Cardinal Tagle: refugees, migrants create communities that care and share
By Robin Gomes
Refugees and migrants are often blamed for problems in host societies but the Jesuit Refugee Service (JRS) shows they capable of forming caring and sharing communities. Filipino Cardinal Luis Antonio Tagle, the prefect of the Congregation for the Evangelization of Peoples, made the comment during a virtual event that the Centro Astalli, the Italian branch of JRS, organized today to present its Annual report 2021.
The Jesuit Refugee Service (JRS) was established in 1980 to accompany, serve, defend and advocate the rights of refugees and displaced people across the globe. In this regard, the Centro Astalli, the JRS counterpart in Italy, assisted over 17,000 refugees and asylum seekers last year through its 8 centres across the country. The report, which provides figures for 2020 - the 40th year of JRS - outlined the main difficulties refugees and asylum seekers encounter in the hope of protection, acceptance and integration in the country.
Besides Cardinal Tagle, others who spoke at the presentation of the Centro Astalli Annual Report 2020 were David Sassoli, President of the European Parliament; a migrant woman from the Democratic Republic of the Congo; and Centro Astalli president, Jesuit Father Camillo Ripamonti.
According to the report, the pandemic highlighted the gaps in the country’s health and welfare systems, where resources have been cut with no fresh investment for years.
On its 40th year, JRS continued to accompany refugees in 56 countries around the world during the pandemic. The group has served them in urban areas, refugee camps and war zones, and has invested in the education and training of young people and refugee women.
Story of love and compassion
"For me, the document presented today by the Centro Astalli is more of a testimony of humanity, active love and compassion rather than a simple report of activities,” noted Cardinal Tagle in his remarks. “The migrant, especially one who is forced to leave his country, can thus recount his own story. We could almost hear the cries of families separating while fleeing the dangers, and we could even experience their fears of crossing seas and lands to an unknown future,” said the cardinal, who is also president of Caritas Internationalis, the federation of Catholic charities worldwide. Caritas also reaches out to people in movement across the globe.
Arriving in a new country, Cardinal Tagle noted, brings in new burdens, uncertainties, rejection and manipulation. “The pandemic has exacerbated their situation, but thanks to the welcome, respect and accompaniment provided by the Centro Astalli, their dark journey has been bathed in light."

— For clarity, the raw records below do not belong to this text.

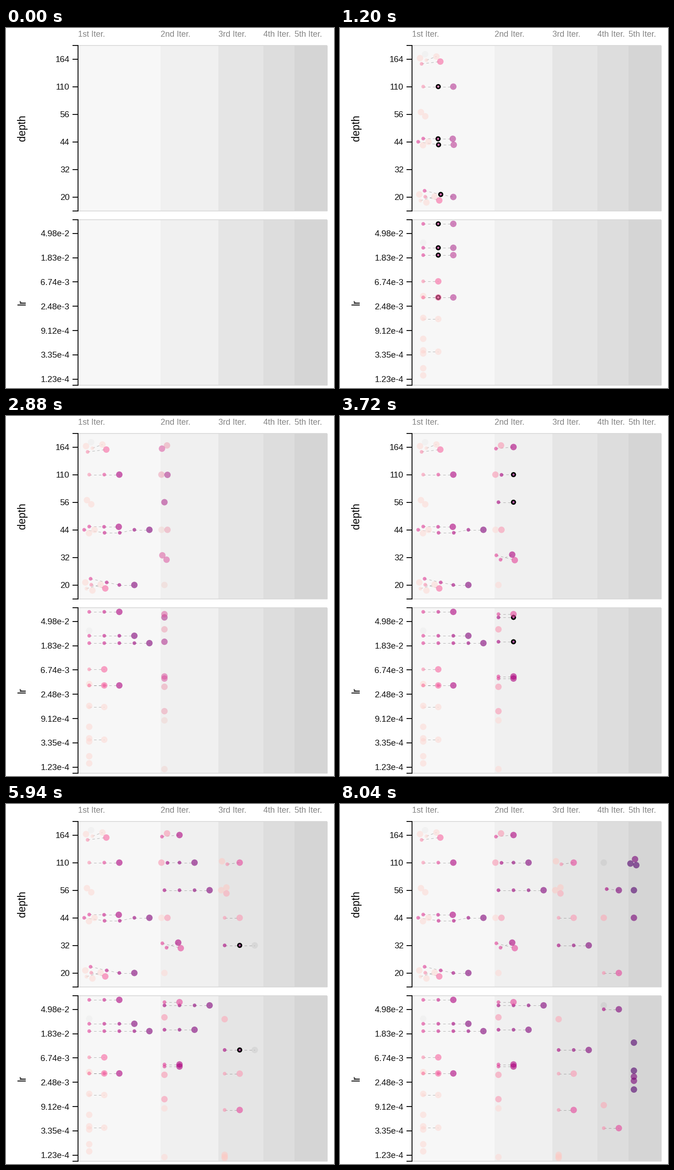
Animation, 715 px wide and 783 px high, one loop 8.22 s. Source, as a matplotlib script:

```python
import numpy as np
import matplotlib.pyplot as plt
from matplotlib.animation import FuncAnimation
from matplotlib.collections import LineCollection

W, H, DPI = 715, 783, 64
PT = 72 / DPI                      # points per pixel
STEP_MS, FRAMES = 60, 137
RUNG = 32.8                        # distance between two rungs
BIG, SMALL = 7, 4

DEPTHS = "164 110 56 44 32 20".split()
RATES = "4.98e-2 1.83e-2 6.74e-3 2.48e-3 9.12e-4 3.35e-4 1.23e-4".split()
ROW = {name: 67.5 + 60 * i for i, name in enumerate(DEPTHS)}

# Score on the first and on the last rung.
GHOST, FAINT, DIM, SOFT = (0, 0), (1.2, 1.2), (1.8, 1.8), (2.7, 2.7)
LIGHT, PALE, WARM, RISE = (3.1, 3.1), (3.3, 4), (3.3, 4.7), (3.2, 6)
ROSE, PINK, HOT = (4.7, 4.7), (4.8, 6), (4.8, 6.9)
PLUM, GRAPE, DARK = (6.1, 6.9), (7, 7), (7.8, 7.8)

cmap = plt.get_cmap("RdPu")
dots, links = [], []


def ease(u):
    u = min(max(u, 0), 1)
    return 4 * u**3 if u < .5 else 1 - 4 * (1 - u)**3


def iteration(base, *times):
    """Return a function that adds one trial to both panels."""
    late = base > 400
    grey = np.array([.67, .67, .67, .22 if late else .08])

    def shade(level):
        return np.array(cmap(level / 8)[:3] + (.6,)) if level else grey

    def chain(points, levels):
        for k, (pos, level) in enumerate(zip(points, levels)):
            after = times[k + 1] if k + 1 < len(points) else None
            dots.append((pos, times[k], after, grey, shade(level)))
            if k:
                links.append((points[k - 1], pos, times[k]))

    def trial(depth, tone, rungs, rate_y, *shifts):
        levels = np.linspace(*tone, rungs)
        xs = base + RUNG * np.arange(rungs)
        shifts += ((0, 0),) * (rungs - len(shifts))
        chain([(x + dx, ROW[depth] + dy) for x, (dx, dy) in zip(xs, shifts)],
              levels)
        chain([(x, rate_y) for x in xs], levels)

    return trial


add = iteration(181.4, 120, 600, 1080, 1680, 2160)
add("164", FAINT, 1, 583, (-7, -2))
add("164", GHOST, 1, 467, (4, -10.5))
add("164", FAINT, 2, 633, (7, 2.5), (-4, -5.5))
add("164", PALE, 2, 551, (-3.5, 10.5), (4.5, 5.5))
add("110", RISE, 3, 586)
add("56", FAINT, 1, 630.5, (-5, -4.5))
add("56", FAINT, 1, 676, (4.5, 4.5))
add("44", PINK, 3, 426, (0, -7), (-.4, -6.5), (-1.2, -6.5))
add("44", HOT, 5, 494, (-11, 0), (.6, 6.5), (1, 6.5))
add("44", FAINT, 1, 701, (11.5, 0))
add("44", FAINT, 1, 708, (-.5, 7.5))
add("20", HOT, 4, 478, (3, -13.5), (5.4, -5.5))
add("20", FAINT, 1, 740, (-8.5, -5.5))
add("20", FAINT, 2, 704, (-6, 8), (-8, -1))
add("20", PALE, 2, 586, (4.5, -.5), (2.2, 7.5))
add("20", FAINT, 1, 755.5, (7, 12))

add = iteration(345.4, 2760, 3240, 3840, 4380)
add("164", LIGHT, 1, 464, (5.6, -3.5))
add("164", PINK, 2, 566.5, (-5.4, 3.5))
add("110", LIGHT, 1, 589, (-6.6, 0))
add("110", PLUM, 3, 491, (6.6, .5))
add("56", PLUM, 4, 438)
add("44", FAINT, 1, 662, (-6.4, 0))
add("44", LIGHT, 1, 642, (6.6, 0))
add("32", ROSE, 2, 431, (-4.6, -4.5), (2.8, 6))
add("32", PINK, 2, 571, (4.6, 5), (-2.8, -6))
add("20", FAINT, 1, 768)

add = iteration(476.6, 4920, 5400, 5940)
add("110", DIM, 1, 763, (-5.8, -3))
add("110", WARM, 2, 665.5, (5.8, 3.5))
add("56", DIM, 1, 767, (4, -6))
add("56", DIM, 1, 770, (-7.5, 0))
add("56", SOFT, 1, 468, (4, 7))
add("44", LIGHT, 2, 586.5)
add("32", PLUM, 3, 535)

add = iteration(575, 6540, 7080)
add("110", GHOST, 1, 438)
add("56", PLUM, 2, 446.5, (6.4, -2.5))
add("44", SOFT, 1, 655)
add("20", WARM, 2, 705)

add = iteration(640.7, 7620)
add("110", GRAPE, 1, 593, (2.4, -7.5))
add("110", DARK, 1, 519, (-7.6, 2))
add("110", DARK, 1, 580, (5.2, 5.5))
add("56", DARK, 1, 621)
add("44", GRAPE, 1, 602)

plt.rcParams["font.family"] = "Liberation Sans"
fig = plt.figure(figsize=(W / DPI, H / DPI), dpi=DPI, facecolor="white")
ax = fig.add_axes([0, 0, 1, 1])
ax.set(xlim=(0, W), ylim=(H, 0))
ax.axis("off")

EDGES = [157, 337, 463, 561, 629, 700]


def line(xs, ys, color, width):
    ax.plot(xs, ys, color=color, lw=width * PT, zorder=2,
            solid_capstyle="butt")


def text(x, y, s, size, **kw):
    ax.text(x, y, s, fontsize=size * PT, va="baseline", **kw)


def panel(top, bottom, ticks, title):
    for x0, x1, g in zip(EDGES, EDGES[1:], (247, 240, 229, 221, 213)):
        ax.fill_between([x0, x1], top, bottom, color=[g / 255] * 3, lw=0,
                        zorder=1)
    for y in (top, bottom):
        line([157, 700], [y, y], "#d6d6d6", 1.6)
    line([700, 700], [top, bottom], "#d6d6d6", 1.2)
    line([156.5, 156.5], [top - 1, bottom + 1], "#111111", 2)
    for y in [top, bottom, *ticks.values()]:
        line([144.5, 157], [y, y], "#111111", 2)
    for label, y in ticks.items():
        text(138.5, y + 6.5, label, 18.6, ha="right", color="#111111")
    text(42, (top + bottom) / 2 - .5, title, 22.8, ha="center",
         rotation=90, rotation_mode="anchor", color="black")


panel(38, 398, ROW, "depth")
panel(417, 777, {s: 446.7 + 52.85 * i for i, s in enumerate(RATES)}, "lr")
for x, name in zip(EDGES, "1st 2nd 3rd 4th 5th".split()):
    text(x, 18.7, name + " Iter.", 18, color="#858585")

link_art = LineCollection([[p, q] for p, q, _ in links], linewidths=PT,
                          linestyles=[(0, (5.5, 5))], zorder=3)
ax.add_collection(link_art)
dot_art = ax.scatter(*zip(*[d[0] for d in dots]), s=1, zorder=4)


def dot_state(t, start, after, first, last):
    """Face colour, radius and ring strength of a dot at time t."""
    if t < start:
        return np.zeros(4), 0, 0
    face = first + (last - first) * ease((t - start) / 180)
    if after is None:
        return face, BIG, 0
    chosen = ease((t - after + 300) / 120)
    ring = chosen * (1 - ease((t - after - 120) / 120))
    return face, BIG + (SMALL - BIG) * chosen, ring


def draw(i):
    t = i * STEP_MS
    faces, radii, rings = zip(*[dot_state(t, *d[1:]) for d in dots])
    dot_art.set_facecolor(np.array(faces))
    dot_art.set_edgecolor([(0, 0, 0, r) for r in rings])
    dot_art.set_linewidth([3.1 * PT * (r > 0) for r in rings])
    dot_art.set_sizes((2 * PT * np.array(radii))**2, DPI)
    link_art.set_color([(0, 0, 0, .27 * (t >= start))
                        for _, _, start in links])
    return dot_art, link_art


anim = FuncAnimation(fig, draw, frames=FRAMES, interval=STEP_MS,
                     repeat=True, repeat_delay=0)
plt.show()
```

Sharing and caring
"Migrants,” the 63-year-old cardinal pointed out, “are human bridges, and the experience of the Centro Astalli has also shown that immigrants arriving in Italy have also been able to create social bridges.” “Migrants are often accused of causing problems in society but the testimony of the Centro Astalli offers instead a different picture, they are capable of forming communities that care and share," he said.
The United Nations High Commissioner for Refugees (UNHR) estimates some 80 million people have been forced to flee violence, dictatorship and harsh social and economic hardships at home. About half of them are under the age of 18.
The Centro Astalli noted that despite the restrictions of Covid-19, there has been a surge in arrivals by sea in 2020. After 23,000 arrived in Italy in 2018 and 11,000 in 2019, the figure jumped to 34,000 in 2020. Meanwhile, there has been a fall in the number of asylum seekers.
Rebuffed by discrimination and bureaucracy
Many refugees and migrants who arrived in precarious situations have fallen even deeper into poverty. After long exhausting journeys, the report noted, they frequently reach a dead-end with regulations and procedures that are often discriminatory and bureaucratic. Thus, many give up on asserting their rights. Basic needs, such as meals, showers, food packages and medicines, are in high demand across Italy. Of the 3,500 fed at Rome’s Centro Astalli sites, more than 30 percent are homeless. The other eight centres around the country have similar stories.
"Particularly critical is the situation of large families and single-parent families,” the Centro Astalli report said. They stay in the centres for a long time (at least 12 months), but even after moving out, their misery continues, with the informal safety networks, friends and relatives unable to provide adequate support. In 2020, the Centro Astalli supported 178 single mothers (5 percent of the total). There were over 11,000 migrants rescued or intercepted in the Mediterranean and brought back to Libya. They have been detained there under conditions that the United Nations defines as unacceptable.